Where the records hold the string "purple", show the whole line it sits on.

Records contained in a dataset:
BEGIN
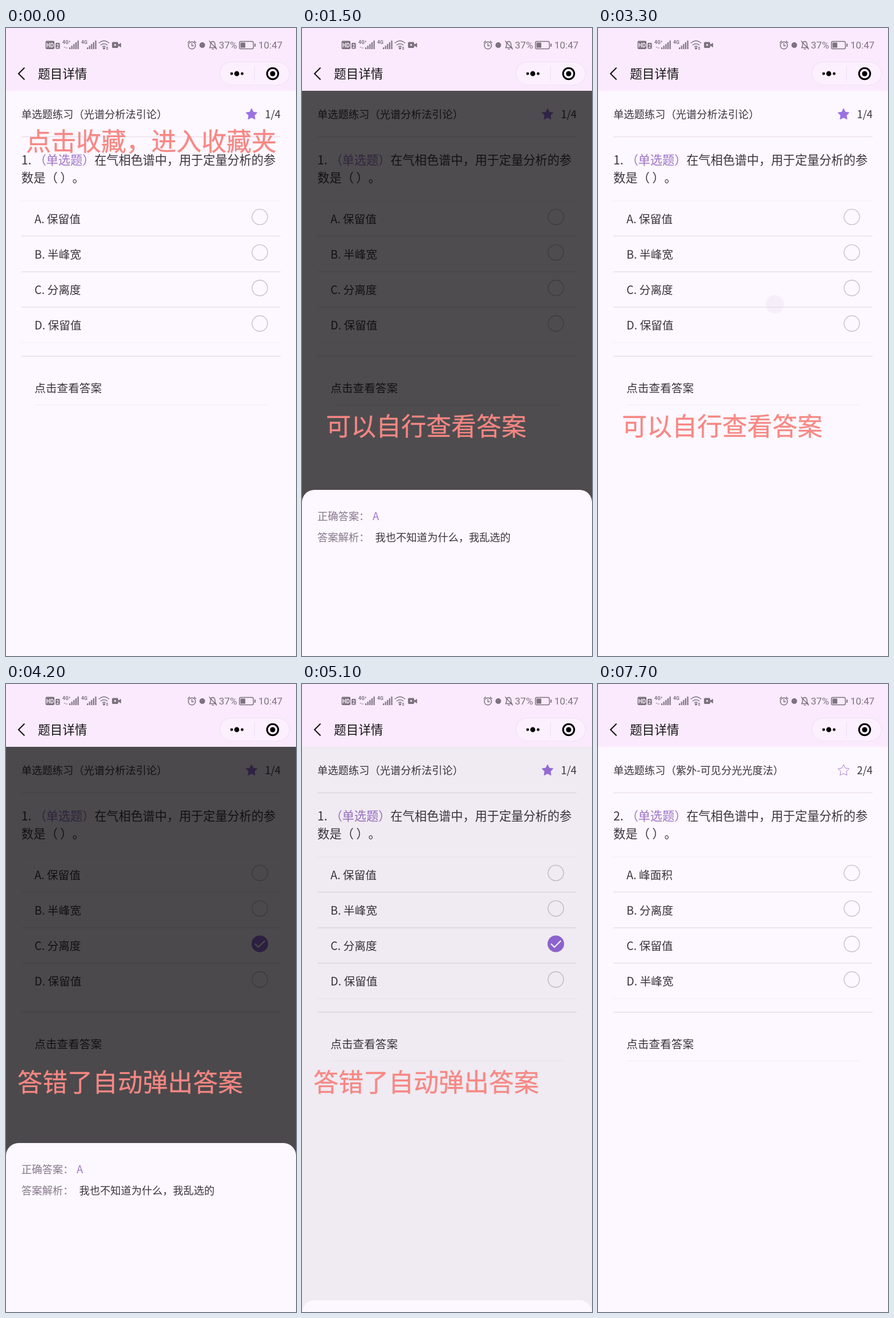
Write an HTML page that moves like this. It is 509 px wide and 1100 px high and loops after 8000 ms.

```html
<!DOCTYPE html>
<html lang="zh-CN">
<head>
<meta charset="utf-8">
<title>题目详情</title>
<style>
html, body { margin: 0; width: 100%; height: 100%; overflow: hidden; background: #fdf7ff; }
svg { display: block; width: 100%; height: 100%; }
text { font-family: "Noto Sans CJK SC", "Noto Sans CJK", sans-serif; text-spacing-trim: space-all; fill: #3b343d; }
.small { font-size: 18.3px; }
.ask { font-size: 21.2px; }
.option { font-size: 19.7px; }
.purple { fill: #9d72c6; }
.label { fill: #85798a; }
.caption { font-size: 44px; font-weight: 500; fill: #fc8683; stroke: #d98a80; stroke-opacity: .35; stroke-width: 1; }
.status { fill: #7c737f; stroke: none; font-family: Roboto, sans-serif; }
.line { fill: none; stroke: #7c737f; stroke-width: 1.5; }
</style>
</head>
<body>
<svg viewBox="0 0 509 1100" preserveAspectRatio="none">
  <rect width="509" height="1100" fill="#fdf7ff"/>

  <g id="page">
    <text id="chapter" class="small" x="27" y="158"></text>
    <path id="star"/>
    <text id="count" class="small" x="482" y="158" text-anchor="end"></text>
    <text class="ask" x="27" y="239"><tspan id="number"></tspan>. <tspan class="purple">（单选题）</tspan>在气相色谱中，用于定量分析的参</text>
    <text class="ask" x="27" y="270">数是（ ）。</text>
    <g id="options"></g>
    <path d="M27 190.5H482M27 364.5H482M27 427H482M27 489H482M27 575H482" stroke="#e9e0eb" stroke-width="1.5"/>
    <path d="M27 303H482M27 551H482M50 660H460" stroke="#f3ebf5" stroke-width="1.2"/>
    <text class="option" x="50" y="637.5">点击查看答案</text>
    <g id="check">
      <circle cx="445.500" cy="455" r="14.500" fill="#9468d8"/>
      <path d="M437 455L443 461L454.500 449.500" fill="none" stroke="#fff" stroke-width="2.200"/>
    </g>
  </g>

  <rect id="dim" y="110" width="509" height="990"/>
  <g id="panel">
    <rect width="509" height="340" rx="22" fill="#fdf7ff"/>
    <text class="small label" x="27" y="53">正确答案：</text>
    <text class="small purple" x="124" y="53">A</text>
    <text class="small label" x="27" y="90">答案解析：</text>
    <text class="small" x="128.500" y="90">我也不知道为什么，我乱选的</text>
  </g>

  <rect width="509" height="110" fill="#fbeafd"/>
  <path d="M32.500 69.500L22 80L32.500 90.500" fill="none" stroke="#111" stroke-width="2"/>
  <text x="56" y="88.300" font-size="21.600" font-weight="500" style="fill:#151017">题目详情</text>
  <rect x="375.500" y="59.500" width="122" height="40.500" rx="20.200" fill="#fdf0fe" stroke="#eedff1"/>
  <path d="M436 67V93" stroke="#eadcee"/>
  <circle cx="396" cy="80" r="2.400"/><circle cx="405" cy="80" r="4.400"/><circle cx="414.500" cy="80" r="2.400"/>
  <circle cx="468" cy="80" r="9.800" fill="none" stroke="#000" stroke-width="3"/><circle cx="468" cy="80" r="4.600"/>

  <g class="status">
    <rect x="69.500" y="22.500" width="15.500" height="14.500" rx="2"/>
    <text x="77.200" y="33.500" font-size="10" font-weight="700" text-anchor="middle" style="fill:#fbeafd;font-family:Roboto,sans-serif">HD</text>
    <rect x="87" y="26" width="7.500" height="10.500" rx="1.500"/>
    <text x="90.700" y="34.500" font-size="8.500" font-weight="700" text-anchor="middle" style="fill:#fbeafd;font-family:Roboto,sans-serif">2</text>
    <text class="status" x="99" y="28" font-size="8.500" font-weight="700">4G⁺</text>
    <text class="status" x="132" y="28" font-size="8.500" font-weight="700">4G</text>
    <path d="M103 32l2 2.500h-4zM106.500 36.500l2-2.500h-4z" opacity=".5"/>
    <g id="bars"></g>
    <circle cx="172" cy="35.500" r="2"/>
    <path d="M175.500 35l2-2.500l2 2.500zM175.500 36l2 2.500l2-2.500z"/>
    <rect x="186" y="24.500" width="11" height="10.500" rx="2"/>
    <path d="M197 29l5-3v8l-5-3z"/>
    <circle cx="191.500" cy="29.700" r="1.600" fill="#fbeafd"/>
    <circle cx="344.500" cy="30" r="5"/>
    <text class="status" x="373.500" y="36" font-size="17.300">37%</text>
    <text class="status" x="443" y="36" font-size="17">10:47</text>
    <rect x="411.500" y="25.500" width="8.500" height="9" rx="1"/>
    <rect x="436" y="27" width="2" height="6" rx="1"/>
  </g>
  <g class="line">
    <path d="M163 26.500Q172 18.500 181 26.500M166 30Q172 25 178 30M169 33Q172 30.500 175 33"/>
    <circle cx="326.300" cy="30.500" r="6.300"/>
    <path d="M326.300 26.500V31H330M318.800 26L322.500 22.500M330 22.500L333.800 26"/>
    <path d="M357.500 34.500H368.500L366.800 32V28Q366.500 24 363 23.500Q359 24 359 28V32ZM361.500 37H364.500M356.500 22.500L370 37.500"/>
    <rect x="409.700" y="23.500" width="24.500" height="13" rx="2.500"/>
  </g>

  <circle id="touch" r="16" fill="#ece2ee"/>
  <text id="caption" class="caption"></text>
</svg>
<script>
const $ = id => document.getElementById(id);
const LOOP = 8000, STEP = 100, PANEL_TOP = 804, PANEL_HEIGHT = 296;

const questions = [
  { chapter: '光谱分析法引论', options: ['保留值', '半峰宽', '分离度', '保留值'] },
  { chapter: '紫外-可见分光光度法', options: ['峰面积', '分离度', '保留值', '半峰宽'] }
];
const captions = [
  { from: 0, to: 1000, x: 35, y: 215, text: '点击收藏，进入收藏夹' },
  { from: 1000, to: 3500, x: 42, y: 714, text: '可以自行查看答案' },
  { from: 3500, to: 5500, x: 20, y: 714, text: '答错了自动弹出答案' }
];
const touches = [
  { from: 1100, to: 1450, x: 131, y: 655 },
  { from: 2300, to: 2580, x: 396, y: 742 },
  { from: 3300, to: 3600, x: 310, y: 484 },
  { from: 4700, to: 4950, x: 396, y: 742 },
  { from: 5600, to: 6000, x: 323, y: 674, dx: -137, dy: -137 }
];

const clamp = v => Math.min(1, Math.max(0, v));

// CSS "ease": cubic-bezier(.25, .1, .25, 1)
function ease(x) {
  x = clamp(x);
  let lo = 0, hi = 1, u;
  for (let i = 0; i < 24; i++) {
    u = (lo + hi) / 2;
    if (.75 * u * (1 - u) + u ** 3 < x) lo = u; else hi = u;
  }
  return .3 * u * (1 - u) ** 2 + 3 * u * u * (1 - u) + u ** 3;
}

function panelOpen(t) {
  const slide = start => ease((t - start) / 300);
  if (t < 3600) return slide(1250) - slide(2382);
  return 1 - slide(4897);
}

const starPath = Array.from({ length: 10 }, (_, i) => {
  const a = i * Math.PI / 5, r = i % 2 ? 5.2 : 10.3;
  return `${431 + r * Math.sin(a)} ${151.5 - r * Math.cos(a)}`;
}).join('L');
$('star').setAttribute('d', `M${starPath}Z`);
$('star').setAttribute('stroke-linejoin', 'round');

$('bars').innerHTML = [111, 142].map(x => [0, 1, 2, 3, 4].map(i =>
  `<rect x="${x + i * 3.6}" y="${34 - i * 3}" width="2.2" height="${3 + i * 3}"/>`).join('')).join('');

$('options').innerHTML = [0, 1, 2, 3].map(i =>
  `<text class="option" x="50" y="${341.5 + i * 62.3}"></text>
   <circle cx="445.5" cy="${331 + i * 62.2}" r="13.6" fill="none" stroke="#c9c0cc" stroke-width="1.4"/>`).join('');
const optionTexts = $('options').querySelectorAll('text');

let shown = -1;
function showQuestion(n) {
  if (n === shown) return;
  shown = n;
  const q = questions[n];
  $('chapter').textContent = `单选题练习（${q.chapter}）`;
  $('count').textContent = `${n + 1}/4`;
  $('number').textContent = n + 1;
  optionTexts.forEach((el, i) => el.textContent = `${'ABCD'[i]}. ${q.options[i]}`);
  $('star').setAttribute('fill', n ? 'none' : '#9b70df');
  $('star').setAttribute('stroke', n ? '#a97fd0' : '#9b70df');
}

function draw(t) {
  showQuestion(t < 5700 ? 0 : 1);
  $('check').setAttribute('visibility', t >= 3500 && t < 5700 ? 'visible' : 'hidden');

  const open = panelOpen(t);
  $('dim').setAttribute('opacity', .7 * open);
  $('panel').setAttribute('transform', `translate(0 ${PANEL_TOP + PANEL_HEIGHT * (1 - open)})`);

  const active = item => t >= item.from && t < item.to;
  const c = captions.find(active);
  $('caption').textContent = c ? c.text : '';
  if (c) {
    $('caption').setAttribute('x', c.x);
    $('caption').setAttribute('y', c.y);
  }

  const p = touches.find(active);
  $('touch').setAttribute('opacity', p ? .4 * clamp((p.to - t) / 150) : 0);
  if (p) {
    const k = (t - p.from) / (p.to - p.from);
    $('touch').setAttribute('cx', p.x + (p.dx || 0) * k);
    $('touch').setAttribute('cy', p.y + (p.dy || 0) * k);
  }
}

function tick() {
  draw(Math.floor(performance.now() % LOOP / STEP) * STEP);
  requestAnimationFrame(tick);
}
tick();
</script>
</body>
</html>
```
END
* Solution to this task *
.purple { fill: #9d72c6; }
    <text class="ask" x="27" y="239"><tspan id="number"></tspan>. <tspan class="purple">（单选题）</tspan>在气相色谱中，用于定量分析的参</text>
    <text class="small purple" x="124" y="53">A</text>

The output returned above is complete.